Exercise: This exercise calls for the line with "248L140 257L178 261L142", the line with "342L390 337L406 329L411", and all lines between them in the material below, output exactly and with no other lines.

Entries shown:

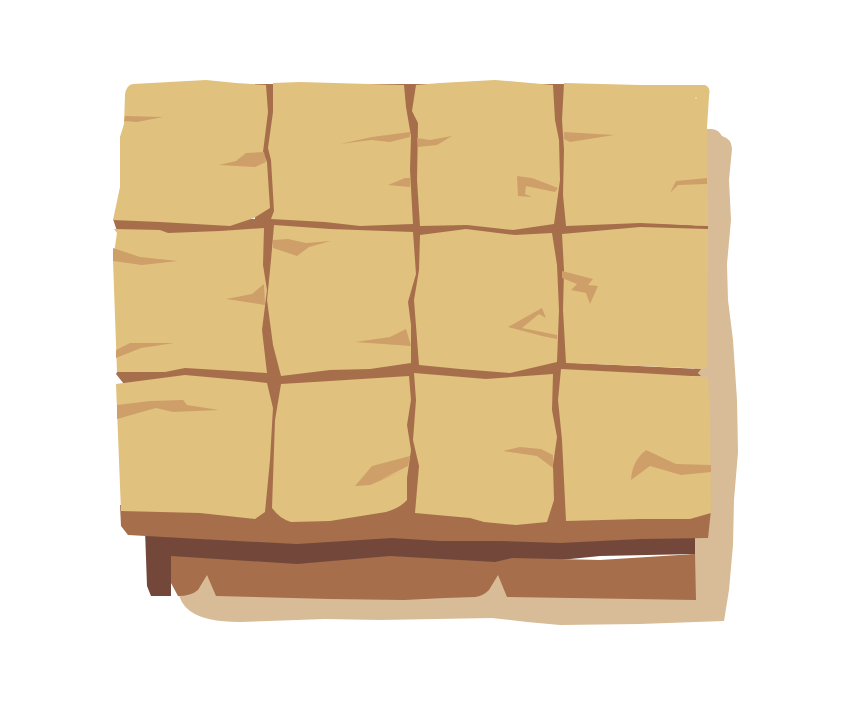
<!DOCTYPE html>
<html lang="en">
<head>
<meta charset="utf-8">
<title>Tiled stone platform</title>
<style>
:root {
  --paper: #ffffff;
  --shadow: #d8bc97;
  --tile: #e0c17e;
  --crack: #cf9f6a;
  --side: #a66e4b;
  --recess: #73483b;
}
html, body { margin: 0; background: var(--paper); overflow: hidden; }
svg { display: block; width: 850px; height: 705px; }
.shadow { fill: var(--shadow); }
.side { fill: var(--side); }
.recess { fill: var(--recess); }
.tiles { fill: var(--tile); }
.cracks { fill: var(--crack); }
</style>
</head>
<body>
<svg viewBox="0 0 850 705" role="img" aria-label="Stone platform of twelve sandy tiles">
  <path class="shadow" d="M700 129H712Q719 130 722 136Q732 139 732 149L729 180L731 220L727 264L728 300L733 340L737 400L738 452L734 500L733 545L729 590L724 621L640 624L560 625L527 622L492 618L380 620L325 619L240 622Q205 622 190 611Q180 604 178 590L200 560H690Z"/>

  <g id="base">
    <path class="recess" d="M145 530H695V554L600 556L500 566L390 562L297 566L171 560V596H151L147 586Z"/>
    <path class="side" d="M171 556L297 564L390 556L495 562L512 558L600 560L695 554L696 600L507 597L498 575L489 590Q483 596 475 597L445 598L404 600L330 599L216 596L207 575L198 590Q191 596 178 596L171 583Z"/>
    <path class="side" d="M120 505L711 510L708 538L640 539L560 543L500 541L440 541L392 538L297 544L200 539L128 535L121 526Z"/>
  </g>

  <path class="side" id="grout" d="M255 84H575V215L640 222L708 226V229L640 232L575 236V363L701 369L698 373L702 376L640 376L575 374V524H255V384L180 382L124 384L116 374L120 368H255V234L180 236L118 234L113 219H255Z"/>

  <g class="tiles" id="row-top">
    <path d="M133 84L206 80L236 83L266 85L268 112L263 152L267 162L270 208L254 218L230 226L160 222L113 220L120 187V137L124 124L125 95Q126 85 133 84Z"/>
    <path d="M273 83L300 82L404 85L406 107L411 136L410 170L413 224L360 226L325 222L271 219L274 211L271 160L268 148L273 112Z"/>
    <path d="M416 85L440 83L495 80L553 85L555 120L559 140L560 180L554 224L513 230L467 225L420 226L417 180L418 123L412 111Z"/>
    <path d="M564 83L640 85H705Q711 87 709 96L707 127L708 226L640 223L566 226L563 195L564 150L562 120Z"/>
  </g>

  <g class="tiles" id="row-middle">
    <path d="M114 229L160 230L168 233L220 231L264 228L263 265L267 290L262 330L267 373L235 371L185 368L165 372L117 372L113 260L117 233Z"/>
    <path d="M274 225L330 229L413 232L416 274L408 302L411 325V363L370 369L330 370L281 376L273 345L267 300L271 260Z"/>
    <path d="M420 235L466 229L515 235L552 233L557 265L559 310L557 362L510 373L460 369L419 365L414 300L419 270Z"/>
    <path d="M562 234L640 227L708 229L707 369L640 366L566 363L563 310L564 270Z"/>
  </g>

  <g class="tiles" id="row-bottom">
    <path d="M116 384L185 375L240 380L267 383L273 408L270 460L265 512L255 519L200 513L121 511Z"/>
    <path d="M281 384L330 381L409 376L411 400L407 425L411 450L407 478V500Q400 508 386 512L330 521L291 522Q280 519 272 508L275 420Z"/>
    <path d="M414 373L486 379L553 374L552 410L557 437L553 465L554 500L547 522L516 525L484 522L470 518L415 513L419 466L413 440L416 400Z"/>
    <path d="M561 369L640 373L708 377L710 420L711 513L690 519L640 519L566 521L562 440L558 400Z"/>
  </g>
  <path d="M708 365L698 373L702 377H710Z" class="shadow"/>

  <g class="cracks">
    <path d="M125 116L163 117L137 122L124 121Z"/>
    <path d="M219 165L236 161L246 153L264 152L266 162L255 167Z"/>
    <path d="M340 144L372 137L410 132V137L390 142L371 140Z"/>
    <path d="M388 185L405 178H410V187Z"/>
    <path d="M417 138L430 140L452 136L437 145L418 147Z"/>
    <path d="M564 132L614 135L570 142L564 139Z"/>
    <path d="M517 176L532 178L558 188L555 192L526 186L525 194L532 197L518 196Z"/>
    <path d="M670 193L676 181L707 178V184L678 185Z"/>
    <path d="M113 248L140 257L178 261L142 265L113 261Z"/>
    <path d="M273 240L288 239L306 243L331 241L309 247L297 256L273 248Z"/>
    <path d="M226 299L252 294L264 284L265 305Z"/>
    <path d="M116 350L130 343L174 343L141 348L116 358Z"/>
    <path d="M355 342L390 337L406 329L411 346Z"/>
    <path d="M508 327L542 308L546 318L539 314L522 328L557 335V339L542 336Z"/>
    <path d="M562 271L593 279L588 285L598 286L590 304L586 293L571 290L577 284L562 278Z"/>
    <path d="M117 405L150 401L183 400L187 405L219 410L173 412L156 408L117 419Z"/>
    <path d="M355 486L372 466L410 456L408 466L380 480L405 470L370 485Z"/>
    <path d="M503 451L520 447L541 449L553 455V468L537 456Z"/>
    <path d="M631 480Q632 461 646 450L676 464L711 465V472L681 475L650 466Z"/>
  </g>
  <circle cx="696" cy="98" r="1" fill="#efd9a5"/>
</svg>
</body>
</html>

Problem solution:
    <path d="M113 248L140 257L178 261L142 265L113 261Z"/>
    <path d="M273 240L288 239L306 243L331 241L309 247L297 256L273 248Z"/>
    <path d="M226 299L252 294L264 284L265 305Z"/>
    <path d="M116 350L130 343L174 343L141 348L116 358Z"/>
    <path d="M355 342L390 337L406 329L411 346Z"/>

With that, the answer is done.